What this task involves – For this task, output every entry below exactly and omit the pictures.

Saved data entries:
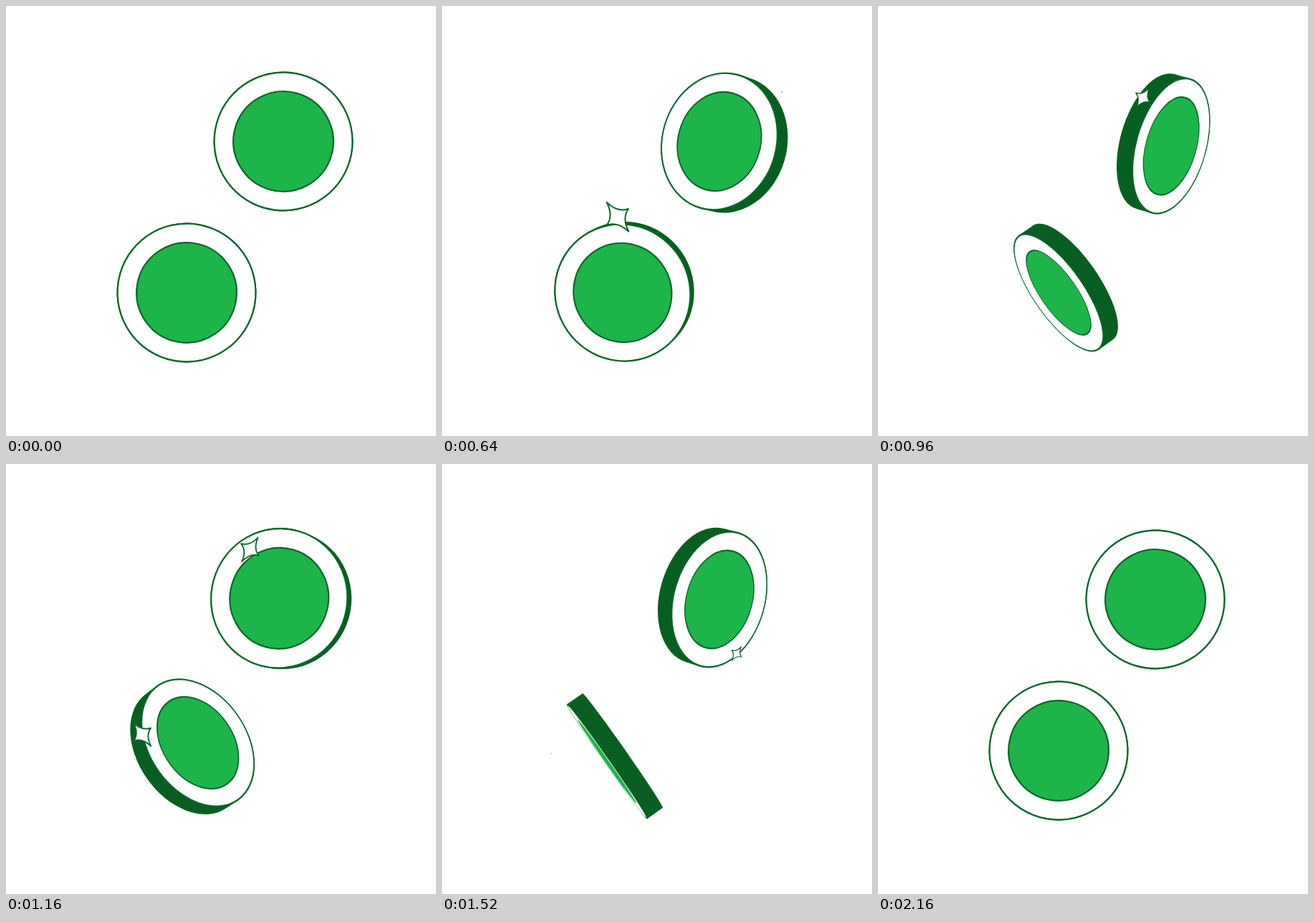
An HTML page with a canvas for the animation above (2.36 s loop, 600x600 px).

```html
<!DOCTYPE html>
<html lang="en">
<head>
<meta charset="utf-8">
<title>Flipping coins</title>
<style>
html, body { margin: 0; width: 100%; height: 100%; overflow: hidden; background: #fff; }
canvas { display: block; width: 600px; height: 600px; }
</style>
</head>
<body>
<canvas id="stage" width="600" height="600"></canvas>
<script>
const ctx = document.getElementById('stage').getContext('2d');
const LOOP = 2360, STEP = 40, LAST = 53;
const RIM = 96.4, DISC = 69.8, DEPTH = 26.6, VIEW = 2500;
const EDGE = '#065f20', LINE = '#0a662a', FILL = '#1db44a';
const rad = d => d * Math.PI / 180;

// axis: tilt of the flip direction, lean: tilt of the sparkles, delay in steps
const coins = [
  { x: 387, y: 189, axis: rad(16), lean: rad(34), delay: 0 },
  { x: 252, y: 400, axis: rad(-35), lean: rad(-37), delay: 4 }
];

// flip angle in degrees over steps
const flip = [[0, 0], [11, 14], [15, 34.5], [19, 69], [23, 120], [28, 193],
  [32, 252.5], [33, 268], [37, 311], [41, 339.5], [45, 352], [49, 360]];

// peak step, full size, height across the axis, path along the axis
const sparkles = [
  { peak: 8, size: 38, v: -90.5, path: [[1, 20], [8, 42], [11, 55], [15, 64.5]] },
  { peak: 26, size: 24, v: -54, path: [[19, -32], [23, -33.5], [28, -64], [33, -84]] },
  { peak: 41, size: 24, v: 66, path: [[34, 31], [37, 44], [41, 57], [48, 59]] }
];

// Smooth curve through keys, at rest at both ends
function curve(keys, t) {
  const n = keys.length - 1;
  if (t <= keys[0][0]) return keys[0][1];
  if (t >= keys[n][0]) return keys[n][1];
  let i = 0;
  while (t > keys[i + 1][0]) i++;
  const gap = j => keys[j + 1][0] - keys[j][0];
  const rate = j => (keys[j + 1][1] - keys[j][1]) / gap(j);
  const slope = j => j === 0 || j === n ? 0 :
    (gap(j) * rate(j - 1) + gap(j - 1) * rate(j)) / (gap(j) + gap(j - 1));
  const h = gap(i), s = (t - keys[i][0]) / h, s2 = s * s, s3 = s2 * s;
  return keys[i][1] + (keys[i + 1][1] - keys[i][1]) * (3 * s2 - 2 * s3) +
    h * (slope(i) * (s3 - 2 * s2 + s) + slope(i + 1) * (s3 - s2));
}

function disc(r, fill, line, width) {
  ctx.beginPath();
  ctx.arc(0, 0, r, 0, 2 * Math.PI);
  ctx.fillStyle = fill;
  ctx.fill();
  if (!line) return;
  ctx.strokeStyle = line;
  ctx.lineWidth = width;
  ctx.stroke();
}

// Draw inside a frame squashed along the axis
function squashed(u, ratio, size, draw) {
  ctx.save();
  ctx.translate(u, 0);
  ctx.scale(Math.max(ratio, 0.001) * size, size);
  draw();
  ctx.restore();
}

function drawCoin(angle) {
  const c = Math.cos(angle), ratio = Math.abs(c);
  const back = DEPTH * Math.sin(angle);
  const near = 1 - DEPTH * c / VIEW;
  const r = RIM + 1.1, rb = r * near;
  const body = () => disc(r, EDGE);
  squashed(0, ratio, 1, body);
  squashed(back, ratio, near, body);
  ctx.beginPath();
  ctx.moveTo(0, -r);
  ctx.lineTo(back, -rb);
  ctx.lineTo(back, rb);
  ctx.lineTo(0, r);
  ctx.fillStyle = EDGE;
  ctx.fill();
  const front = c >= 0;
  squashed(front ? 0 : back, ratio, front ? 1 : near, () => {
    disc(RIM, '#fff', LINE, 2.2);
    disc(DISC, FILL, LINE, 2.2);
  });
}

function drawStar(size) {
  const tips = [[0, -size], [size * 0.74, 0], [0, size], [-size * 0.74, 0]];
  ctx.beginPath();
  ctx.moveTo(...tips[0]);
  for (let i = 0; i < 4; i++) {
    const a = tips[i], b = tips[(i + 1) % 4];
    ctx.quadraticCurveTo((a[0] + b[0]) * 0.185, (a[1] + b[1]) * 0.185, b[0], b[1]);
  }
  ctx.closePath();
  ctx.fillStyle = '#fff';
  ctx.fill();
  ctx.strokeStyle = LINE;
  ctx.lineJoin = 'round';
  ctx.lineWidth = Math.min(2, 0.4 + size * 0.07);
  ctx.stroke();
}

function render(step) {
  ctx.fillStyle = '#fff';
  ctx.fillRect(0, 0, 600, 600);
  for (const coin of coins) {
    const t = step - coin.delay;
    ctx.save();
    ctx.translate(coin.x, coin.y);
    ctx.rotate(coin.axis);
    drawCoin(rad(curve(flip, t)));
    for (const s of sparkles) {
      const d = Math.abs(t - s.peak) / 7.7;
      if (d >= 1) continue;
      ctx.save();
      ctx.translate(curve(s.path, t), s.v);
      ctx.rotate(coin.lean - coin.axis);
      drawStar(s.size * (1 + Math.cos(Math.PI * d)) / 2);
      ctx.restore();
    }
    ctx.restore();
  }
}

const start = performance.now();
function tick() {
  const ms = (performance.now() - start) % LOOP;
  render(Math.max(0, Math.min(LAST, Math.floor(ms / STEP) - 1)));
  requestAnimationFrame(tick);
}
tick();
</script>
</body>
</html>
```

Completed task –
An HTML page with a canvas for the animation above (2.36 s loop, 600x600 px).

```html
<!DOCTYPE html>
<html lang="en">
<head>
<meta charset="utf-8">
<title>Flipping coins</title>
<style>
html, body { margin: 0; width: 100%; height: 100%; overflow: hidden; background: #fff; }
canvas { display: block; width: 600px; height: 600px; }
</style>
</head>
<body>
<canvas id="stage" width="600" height="600"></canvas>
<script>
const ctx = document.getElementById('stage').getContext('2d');
const LOOP = 2360, STEP = 40, LAST = 53;
const RIM = 96.4, DISC = 69.8, DEPTH = 26.6, VIEW = 2500;
const EDGE = '#065f20', LINE = '#0a662a', FILL = '#1db44a';
const rad = d => d * Math.PI / 180;

// axis: tilt of the flip direction, lean: tilt of the sparkles, delay in steps
const coins = [
  { x: 387, y: 189, axis: rad(16), lean: rad(34), delay: 0 },
  { x: 252, y: 400, axis: rad(-35), lean: rad(-37), delay: 4 }
];

// flip angle in degrees over steps
const flip = [[0, 0], [11, 14], [15, 34.5], [19, 69], [23, 120], [28, 193],
  [32, 252.5], [33, 268], [37, 311], [41, 339.5], [45, 352], [49, 360]];

// peak step, full size, height across the axis, path along the axis
const sparkles = [
  { peak: 8, size: 38, v: -90.5, path: [[1, 20], [8, 42], [11, 55], [15, 64.5]] },
  { peak: 26, size: 24, v: -54, path: [[19, -32], [23, -33.5], [28, -64], [33, -84]] },
  { peak: 41, size: 24, v: 66, path: [[34, 31], [37, 44], [41, 57], [48, 59]] }
];

// Smooth curve through keys, at rest at both ends
function curve(keys, t) {
  const n = keys.length - 1;
  if (t <= keys[0][0]) return keys[0][1];
  if (t >= keys[n][0]) return keys[n][1];
  let i = 0;
  while (t > keys[i + 1][0]) i++;
  const gap = j => keys[j + 1][0] - keys[j][0];
  const rate = j => (keys[j + 1][1] - keys[j][1]) / gap(j);
  const slope = j => j === 0 || j === n ? 0 :
    (gap(j) * rate(j - 1) + gap(j - 1) * rate(j)) / (gap(j) + gap(j - 1));
  const h = gap(i), s = (t - keys[i][0]) / h, s2 = s * s, s3 = s2 * s;
  return keys[i][1] + (keys[i + 1][1] - keys[i][1]) * (3 * s2 - 2 * s3) +
    h * (slope(i) * (s3 - 2 * s2 + s) + slope(i + 1) * (s3 - s2));
}

function disc(r, fill, line, width) {
  ctx.beginPath();
  ctx.arc(0, 0, r, 0, 2 * Math.PI);
  ctx.fillStyle = fill;
  ctx.fill();
  if (!line) return;
  ctx.strokeStyle = line;
  ctx.lineWidth = width;
  ctx.stroke();
}

// Draw inside a frame squashed along the axis
function squashed(u, ratio, size, draw) {
  ctx.save();
  ctx.translate(u, 0);
  ctx.scale(Math.max(ratio, 0.001) * size, size);
  draw();
  ctx.restore();
}

function drawCoin(angle) {
  const c = Math.cos(angle), ratio = Math.abs(c);
  const back = DEPTH * Math.sin(angle);
  const near = 1 - DEPTH * c / VIEW;
  const r = RIM + 1.1, rb = r * near;
  const body = () => disc(r, EDGE);
  squashed(0, ratio, 1, body);
  squashed(back, ratio, near, body);
  ctx.beginPath();
  ctx.moveTo(0, -r);
  ctx.lineTo(back, -rb);
  ctx.lineTo(back, rb);
  ctx.lineTo(0, r);
  ctx.fillStyle = EDGE;
  ctx.fill();
  const front = c >= 0;
  squashed(front ? 0 : back, ratio, front ? 1 : near, () => {
    disc(RIM, '#fff', LINE, 2.2);
    disc(DISC, FILL, LINE, 2.2);
  });
}

function drawStar(size) {
  const tips = [[0, -size], [size * 0.74, 0], [0, size], [-size * 0.74, 0]];
  ctx.beginPath();
  ctx.moveTo(...tips[0]);
  for (let i = 0; i < 4; i++) {
    const a = tips[i], b = tips[(i + 1) % 4];
    ctx.quadraticCurveTo((a[0] + b[0]) * 0.185, (a[1] + b[1]) * 0.185, b[0], b[1]);
  }
  ctx.closePath();
  ctx.fillStyle = '#fff';
  ctx.fill();
  ctx.strokeStyle = LINE;
  ctx.lineJoin = 'round';
  ctx.lineWidth = Math.min(2, 0.4 + size * 0.07);
  ctx.stroke();
}

function render(step) {
  ctx.fillStyle = '#fff';
  ctx.fillRect(0, 0, 600, 600);
  for (const coin of coins) {
    const t = step - coin.delay;
    ctx.save();
    ctx.translate(coin.x, coin.y);
    ctx.rotate(coin.axis);
    drawCoin(rad(curve(flip, t)));
    for (const s of sparkles) {
      const d = Math.abs(t - s.peak) / 7.7;
      if (d >= 1) continue;
      ctx.save();
      ctx.translate(curve(s.path, t), s.v);
      ctx.rotate(coin.lean - coin.axis);
      drawStar(s.size * (1 + Math.cos(Math.PI * d)) / 2);
      ctx.restore();
    }
    ctx.restore();
  }
}

const start = performance.now();
function tick() {
  const ms = (performance.now() - start) % LOOP;
  render(Math.max(0, Math.min(LAST, Math.floor(ms / STEP) - 1)));
  requestAnimationFrame(tick);
}
tick();
</script>
</body>
</html>
```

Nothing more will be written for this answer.